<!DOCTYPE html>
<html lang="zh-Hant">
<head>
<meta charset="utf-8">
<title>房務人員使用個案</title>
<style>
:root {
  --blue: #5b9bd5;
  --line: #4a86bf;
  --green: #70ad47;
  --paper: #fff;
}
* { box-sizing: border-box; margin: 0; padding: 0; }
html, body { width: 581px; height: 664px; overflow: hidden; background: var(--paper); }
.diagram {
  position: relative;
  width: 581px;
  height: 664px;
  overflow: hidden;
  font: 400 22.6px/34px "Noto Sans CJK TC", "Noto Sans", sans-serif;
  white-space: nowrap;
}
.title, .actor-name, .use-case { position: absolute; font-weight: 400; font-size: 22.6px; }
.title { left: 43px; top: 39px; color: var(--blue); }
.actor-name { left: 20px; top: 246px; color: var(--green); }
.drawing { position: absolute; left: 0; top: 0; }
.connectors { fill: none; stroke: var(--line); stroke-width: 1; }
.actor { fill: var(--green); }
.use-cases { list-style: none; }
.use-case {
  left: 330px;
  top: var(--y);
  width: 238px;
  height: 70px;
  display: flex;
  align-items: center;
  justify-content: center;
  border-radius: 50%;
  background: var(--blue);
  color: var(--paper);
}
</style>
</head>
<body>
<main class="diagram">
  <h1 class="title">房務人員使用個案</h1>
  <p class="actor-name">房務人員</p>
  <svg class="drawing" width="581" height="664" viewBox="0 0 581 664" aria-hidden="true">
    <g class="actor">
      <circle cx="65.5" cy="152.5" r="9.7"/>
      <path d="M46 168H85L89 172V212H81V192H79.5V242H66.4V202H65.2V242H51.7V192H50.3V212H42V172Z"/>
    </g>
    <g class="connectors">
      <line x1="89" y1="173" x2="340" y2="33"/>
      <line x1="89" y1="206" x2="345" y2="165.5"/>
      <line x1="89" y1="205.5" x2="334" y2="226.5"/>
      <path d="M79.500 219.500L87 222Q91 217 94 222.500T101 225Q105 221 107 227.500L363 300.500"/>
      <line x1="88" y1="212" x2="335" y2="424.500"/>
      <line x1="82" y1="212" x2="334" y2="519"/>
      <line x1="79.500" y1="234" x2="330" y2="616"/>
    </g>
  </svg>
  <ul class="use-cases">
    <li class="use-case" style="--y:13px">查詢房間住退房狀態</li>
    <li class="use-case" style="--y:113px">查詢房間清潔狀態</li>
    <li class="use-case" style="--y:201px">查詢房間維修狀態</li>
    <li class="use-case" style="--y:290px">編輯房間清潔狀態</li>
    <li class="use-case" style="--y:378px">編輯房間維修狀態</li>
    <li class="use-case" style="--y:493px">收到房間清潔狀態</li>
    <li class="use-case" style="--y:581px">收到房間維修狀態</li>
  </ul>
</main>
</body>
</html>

What to do » For this exercise, set down the entire listing above exactly as given.

Reply to the task »
<!DOCTYPE html>
<html lang="zh-Hant">
<head>
<meta charset="utf-8">
<title>房務人員使用個案</title>
<style>
:root {
  --blue: #5b9bd5;
  --line: #4a86bf;
  --green: #70ad47;
  --paper: #fff;
}
* { box-sizing: border-box; margin: 0; padding: 0; }
html, body { width: 581px; height: 664px; overflow: hidden; background: var(--paper); }
.diagram {
  position: relative;
  width: 581px;
  height: 664px;
  overflow: hidden;
  font: 400 22.6px/34px "Noto Sans CJK TC", "Noto Sans", sans-serif;
  white-space: nowrap;
}
.title, .actor-name, .use-case { position: absolute; font-weight: 400; font-size: 22.6px; }
.title { left: 43px; top: 39px; color: var(--blue); }
.actor-name { left: 20px; top: 246px; color: var(--green); }
.drawing { position: absolute; left: 0; top: 0; }
.connectors { fill: none; stroke: var(--line); stroke-width: 1; }
.actor { fill: var(--green); }
.use-cases { list-style: none; }
.use-case {
  left: 330px;
  top: var(--y);
  width: 238px;
  height: 70px;
  display: flex;
  align-items: center;
  justify-content: center;
  border-radius: 50%;
  background: var(--blue);
  color: var(--paper);
}
</style>
</head>
<body>
<main class="diagram">
  <h1 class="title">房務人員使用個案</h1>
  <p class="actor-name">房務人員</p>
  <svg class="drawing" width="581" height="664" viewBox="0 0 581 664" aria-hidden="true">
    <g class="actor">
      <circle cx="65.5" cy="152.5" r="9.7"/>
      <path d="M46 168H85L89 172V212H81V192H79.5V242H66.4V202H65.2V242H51.7V192H50.3V212H42V172Z"/>
    </g>
    <g class="connectors">
      <line x1="89" y1="173" x2="340" y2="33"/>
      <line x1="89" y1="206" x2="345" y2="165.5"/>
      <line x1="89" y1="205.5" x2="334" y2="226.5"/>
      <path d="M79.500 219.500L87 222Q91 217 94 222.500T101 225Q105 221 107 227.500L363 300.500"/>
      <line x1="88" y1="212" x2="335" y2="424.500"/>
      <line x1="82" y1="212" x2="334" y2="519"/>
      <line x1="79.500" y1="234" x2="330" y2="616"/>
    </g>
  </svg>
  <ul class="use-cases">
    <li class="use-case" style="--y:13px">查詢房間住退房狀態</li>
    <li class="use-case" style="--y:113px">查詢房間清潔狀態</li>
    <li class="use-case" style="--y:201px">查詢房間維修狀態</li>
    <li class="use-case" style="--y:290px">編輯房間清潔狀態</li>
    <li class="use-case" style="--y:378px">編輯房間維修狀態</li>
    <li class="use-case" style="--y:493px">收到房間清潔狀態</li>
    <li class="use-case" style="--y:581px">收到房間維修狀態</li>
  </ul>
</main>
</body>
</html>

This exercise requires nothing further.